Division of Labor in a Successful Marriage
- How labor is divided in marriage today
- How inequality hurts partners
- The perception of fairness
- How to make it fairer
Marriage can be hard. Raising a family, caring for a home, earning a reasonable income … is there any free time left? In many households, free time is a lopsided endeavor.
How labor is divided in marriage today
How do couples navigate the division of housework in two-income households? According to Pew Research Center, most married people in the United States believe that sharing household chores is “very important” for a successful marriage. But, by the same token, the report suggests their reality doesn’t reflect that ideal. For example, the researchers found that women tend to do more grocery shopping and cooking than men.
Despite the fact that most women hold jobs in the labor force outside the home, these findings suggest an imbalance in household work. For many, an equal division of household labor hasn’t made its way into the home.
Even today, most household responsibilities are still divided by old-fashioned gender roles. According to Gallup research, married women still take on the vast majority of the “homemaker” responsibilities such as cooking, cleaning, laundry, ironing, grocery shopping, and caring for the children. Men take on the more traditional male jobs of yard work and keeping the car in working order.
Although men have made some headway by taking on more household and childcare responsibilities, women continue to be the primary hearth-and-home caretakers.

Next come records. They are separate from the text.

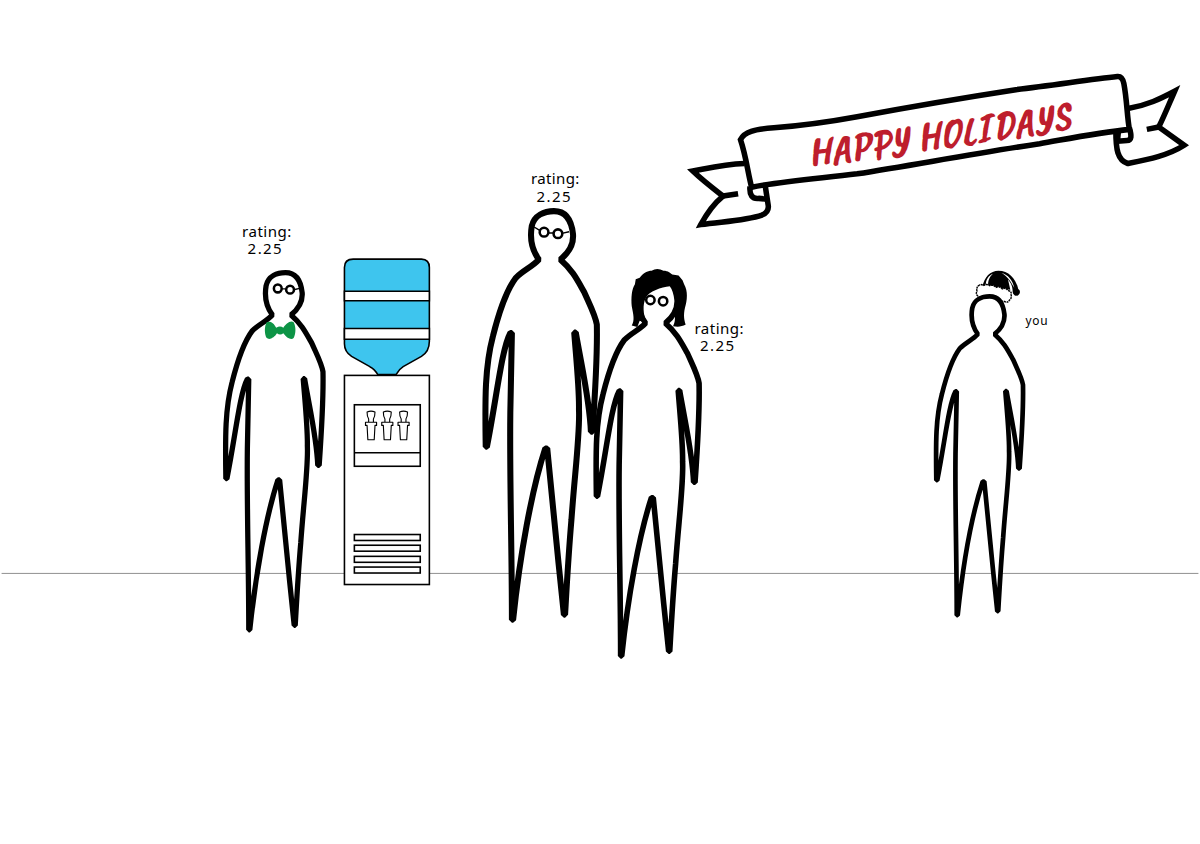
<!DOCTYPE html>
<html lang="en">
<head>
<meta charset="utf-8">
<title>Happy Holidays</title>
<link rel="stylesheet" href="https://fonts.googleapis.com/css2?family=Caveat+Brush&family=Noto+Sans&display=swap">
<style>
  :root {
    --ink: #000;
    --paper: #fff;
    --floor: #8a8a8a;
    --water: #3ec5ee;
    --bow: #0d9446;
    --greeting: #be1e2d;
  }
  html, body { margin: 0; background: var(--paper); overflow: hidden; }
  .card { display: block; width: 1200px; height: 844px; }
  .floor { stroke: var(--floor); stroke-width: 1.2; }
  .body { fill: var(--paper); stroke: var(--ink); stroke-width: 7.6; stroke-linejoin: bevel; }
  .glasses { fill: var(--paper); stroke: var(--ink); stroke-width: 3.2; }
  .glasses .wire { fill: none; stroke-width: 1.8; }
  .cooler { fill: var(--paper); stroke: var(--ink); stroke-width: 2; }
  .cooler .water { fill: var(--water); }
  .cooler .tap { stroke-width: 1.4; stroke-linejoin: round; }
  .ribbon { fill: var(--paper); stroke: var(--ink); stroke-width: 7; stroke-linejoin: miter; }
  .ribbon .open { fill: none; }
  .label { font: 19px "Noto Sans", "Lucida Grande", sans-serif; fill: var(--ink); }
  .label.small { font-size: 15px; }
  .greeting { font: italic 53px "Caveat Brush", cursive; fill: var(--greeting); }
  .solid { fill: var(--ink); }
  .bow { fill: var(--bow); }
</style>
</head>
<body>
<svg class="card" viewBox="0 0 1512 1063.44" role="img" aria-label="Office holiday party: three people rated 2.25 by a water cooler, and you standing apart in a holiday hat">
  <defs>
    <path id="person" d="M679,327 C668,312 668,297 670,285 C673,271 686,266 698,266 C713,266 720,277 722,295 C723,308 716,319 706,327
      C721,340 727,352 736,368 C744,386 750,397 752,409 C753,452 749,508 746.500,544 L744.500,544
      C743,505 734,468 725.500,419 L723.500,419 C726,452 730,490 729.500,516 C731,545 724,598 720,655 C716,702 714,740 712,774.500
      L710.500,774.500 C703,705 697,640 689.500,565 L687,565 C670,617 655,700 646.500,781 L645,781
      C645,690 642,600 643,520 L645,419.500 L643,419.500 C632,440 626,500 613.500,563 L612,563
      C611,500 611,462 621,424 C629,392 638,366 650,350 C660,340 671,336 679,327 Z"/>
    <path id="tap" d="M-5,-17 Q0,-19 5,-17 Q5,-11 3,-8 L3,-4 L-3,-4 L-3,-8 Q-5,-11 -5,-17 Z M-7,-4 H7 V0 H5 L4,18 H-4 L-5,0 H-7 Z"/>
    <rect id="vent" x="446.500" width="83" height="7.500"/>
  </defs>

  <line class="floor" x1="2" y1="722.500" x2="1510" y2="722.500"/>

  <g class="cooler">
    <path class="water" d="M434,337 Q434,326.500 445,326.500 H531 Q541,327 541,337 V430 Q541,443 531,449 L508,462 Q503,465 499,472 H476 Q472,465 466,462 L443,449 Q434,443 434,433 Z"/>
    <path d="M434,367 H541 V379 H434 Z M434,414 H541 V427.500 H434 Z"/>
    <rect x="434" y="473" width="107" height="263.500"/>
    <rect x="446.500" y="510" width="83" height="77.500"/>
    <path d="M446.500,570.500 H529.500"/>
    <g class="tap">
      <use href="#tap" x="467.500" y="536"/>
      <use href="#tap" x="488" y="536"/>
      <use href="#tap" x="508.500" y="536"/>
    </g>
    <use href="#vent" y="673.500"/>
    <use href="#vent" y="687"/>
    <use href="#vent" y="701"/>
    <use href="#vent" y="714.500"/>
  </g>

  <g id="bow-tie-colleague">
    <use href="#person" class="body" transform="translate(-250.300 111) scale(.874)"/>
    <g class="glasses">
      <path class="wire" d="M355,364 H360 M370,365 L379,363"/>
      <circle cx="350" cy="363.500" r="4.900"/>
      <circle cx="365.500" cy="365" r="4.900"/>
    </g>
    <path class="bow" d="M348,413 C345,406 339,404 336,406 C333,411 333,421 336,426 C340,429 346,425 349,420 Q353,423 357,420 C361,426 367,429 370,426 C373,420 373,412 370,406 C366,403 360,408 357,413 Q353,410 348,413 Z"/>
    <text class="label" x="305" y="298" textLength="62">rating:</text>
    <text class="label" x="312" y="320" textLength="43">2.25</text>
  </g>

  <g id="tall-colleague">
    <use href="#person" class="body"/>
    <g class="glasses">
      <path class="wire" d="M673,286 L681,291 M691,293.500 H698 M708,294 L717,292"/>
      <circle cx="685.500" cy="292.500" r="5.500"/>
      <circle cx="703" cy="294.500" r="5.500"/>
    </g>
    <text class="label" x="669" y="232" textLength="61">rating:</text>
    <text class="label" x="676" y="254" textLength="43">2.25</text>
  </g>

  <g id="bobbed-colleague">
    <use href="#person" class="body" transform="translate(186 105) scale(.924)"/>
    <path class="solid" d="M796,410 C800,404 798,396 796,386 C795,375 796,364 800,358 L801,352 L806,350 C810,344 816,341 821,341 Q828,337 836,341 C842,341 845,344 847,346 L855,347 L860,353 L862,358 C867,367 866,378 863,388 C861,397 862,403 864,409 C859,412 853,412 848,411 C852,404 850,398 850,392 C853,382 853,370 848,360 C838,361 823,364 815,373 C810,381 810,391 813,402 L814,407 L806,404 L803,412 Z"/>
    <g class="glasses">
      <circle cx="819.500" cy="378" r="5.300"/>
      <circle cx="835.500" cy="379.500" r="5.300"/>
    </g>
    <text class="label" x="875" y="421" textLength="62">rating:</text>
    <text class="label" x="882" y="442" textLength="43">2.25</text>
  </g>

  <g id="you">
    <path class="solid" d="M1238,361 C1240,349 1248,341 1258,341 C1271,341 1280,351 1283,364 A4.600,4.600 0 1 1 1276,368 C1276,361 1274,357 1270,352 L1273,365 Z"/>
    <path d="M1242,360 C1242,352 1246,347 1251,345 C1246,350 1245,354 1245,360 Z M1262,344 C1270,346 1276,353 1278,363 C1274,355 1269,348 1262,344 Z" fill="var(--paper)"/>
    <path d="M1233,360 Q1236,357 1239,360 Q1243,357 1247,360 Q1251,358 1255,362 Q1259,360 1263,364 Q1267,362 1270,366 Q1275,367 1274,371 Q1275,376 1272,378 Q1270,382 1266,380 Q1261,380 1259,376 L1238,373 Q1234,376 1232,373 Q1229,370 1231,367 Q1230,362 1233,360 Z" fill="var(--paper)" stroke="var(--ink)" stroke-width="1.800" stroke-dasharray="2.600 .8"/>
    <use href="#person" class="body" transform="translate(702.400 166) scale(.78)"/>
    <text class="label small" x="1292" y="409" textLength="28">you</text>
  </g>

  <g class="ribbon">
    <path d="M938,206 C912,207 892,212 873,215.500 C886,228 898,237 911,247 C900,256 891,268 883,283 C911,279 940,278 960,271 Q969,267 968,259 L964,233"/>
    <path class="open" d="M911,247 L930,244 M945,235 C944,246 948,251 956,250 L967,251"/>
    <path d="M1420,137 C1445,133 1463,124 1480,115 C1473,131 1467,146 1460,160 L1492,183 C1472,196 1446,201 1421,206 C1408,202 1406,188 1406,165"/>
    <path class="open" d="M1460,160 L1445,163 M1423,161 C1426,171 1426,177 1420,177 L1408,178 L1409,167"/>
    <path d="M933,176 C938,166 950,163 975,161 C1012,158 1042,154 1080,147 C1150,134 1215,123 1280,113 C1330,107 1375,100 1408,96.500 Q1414,96 1416,105 C1420,126 1420,146 1423,163 C1385,167 1350,174 1310,181 C1230,193 1150,208 1080,219 C1030,225 985,228 947,236 C942,216 940,197 933,176 Z"/>
  </g>
  <text class="greeting" transform="translate(1020 211) rotate(-8.200)" textLength="334" lengthAdjust="spacingAndGlyphs">HAPPY HOLIDAYS</text>
</svg>
</body>
</html>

How inequality hurts partners
The manner in which a couple divides labor is often a major source of unhappiness in today’s marriage, which could translate to a higher risk of divorce. According to studies, women fundamentally take on a whole “second shift” of work when they get home from their outside jobs. This can take a toll on the marriage.
A recent Harvard interview with Eve Rodsky suggests that even when couples do divide more obvious household responsibilities like cooking and cleaning, women still do the primary heavy lifting for the “emotional work” of tending to the home and children.
When one spouse continues to take on a disproportionate share of the household responsibilities, it often results in the following:
- The affected spouse feels resentful and taken advantage of
- They feel more marital dissatisfaction
- They feel overburdened and depressed
- Risk of divorce increases
And sometimes, the other spouse has no idea why.
The perception of unfairness
What is a fair division of labor? What isn’t fair?
To determine this, you might need to take a hard look at each person’s beliefs about gender roles. When spouses have differing beliefs about gender roles and household responsibilities, it can result in confusion and conflict.
Many individuals grew up in households where the division of labor was gender-defined, fair or not. And although a person might intellectually understand the unfairness of this, they might also unwittingly slip into the well-worn grooves of the household they grew up in.
When spouses have differing “grooves” and beliefs about these roles, it can have a profound effect on the quality of their marriage. In fact, even when spouses do agree about what is and isn’t fair, an open and honest conversation is warranted.
How to make the division of labor fairer
How can you make the division of labor more acceptable for both of you? In theory, a 50/50 division of household duties may make sense. But distilling fairness into hard percentages usually doesn’t work.
For spouses facing an inequality of labor at home, communication and flexibility are critical components. This usually requires spouses to do the following:
- Acknowledge that each person’s time is equally important. Both people deserve to have cherished downtime for the sake of their physical and mental health.
- Acknowledge that gender shouldn’t be the main factor in determining household duties. He may love to cook. She may love yard work. Older gender norms don’t have to be norms anymore.
- Play to each other’s strengths. Perhaps she doesn’t mind cleaning the house on a Saturday if he takes the kids to the park.
- Realize there are some chores both people dislike. Split the misery.
- Agree not to nag or criticize. If someone harbors resentment or anger about a division of labor issue, discuss the matter without placing blame. Listen to each other’s opinions and possible solutions.
- Say thank you. Appreciate what the other person does, and verbalize it.
- Acknowledge when it’s worth getting outside help. Married couples often don’t recognize that the money they spend on hiring others to do tasks they loathe can be money well-spent in terms of their health and the relationship’s well-being.
Inequality in a couple’s paid work and unpaid work can affect the stability of their marriage. It can even be a predictor of divorce.
Fairness in the division of labor requires both spouses to be open and dedicated to meeting their needs as individuals as well as the needs of the household. It requires effort, communication, and the realization that each person has their own perception of the situation and what’s really happening.
At Hello Divorce, we are dedicated to helping you live your best life possible before, during, and after a divorce. Our online services, divorce plans, and support can help educate you and direct you, no matter where you are in your process. Call us to schedule a free 15-minute call to see how we can help.
ReferencesAmong U.S. couples, women do more cooking and grocery shopping than men. Pew Research Center.
Women Still Handle Main Household Tasks in U.S. Gallup.
Dad’s clueless, Mom’s fried. Maybe there’s a better way. The Harvard Gazette.
Unequal Division of Labor in Marriage Ups Risk of Divorce. LiveScience.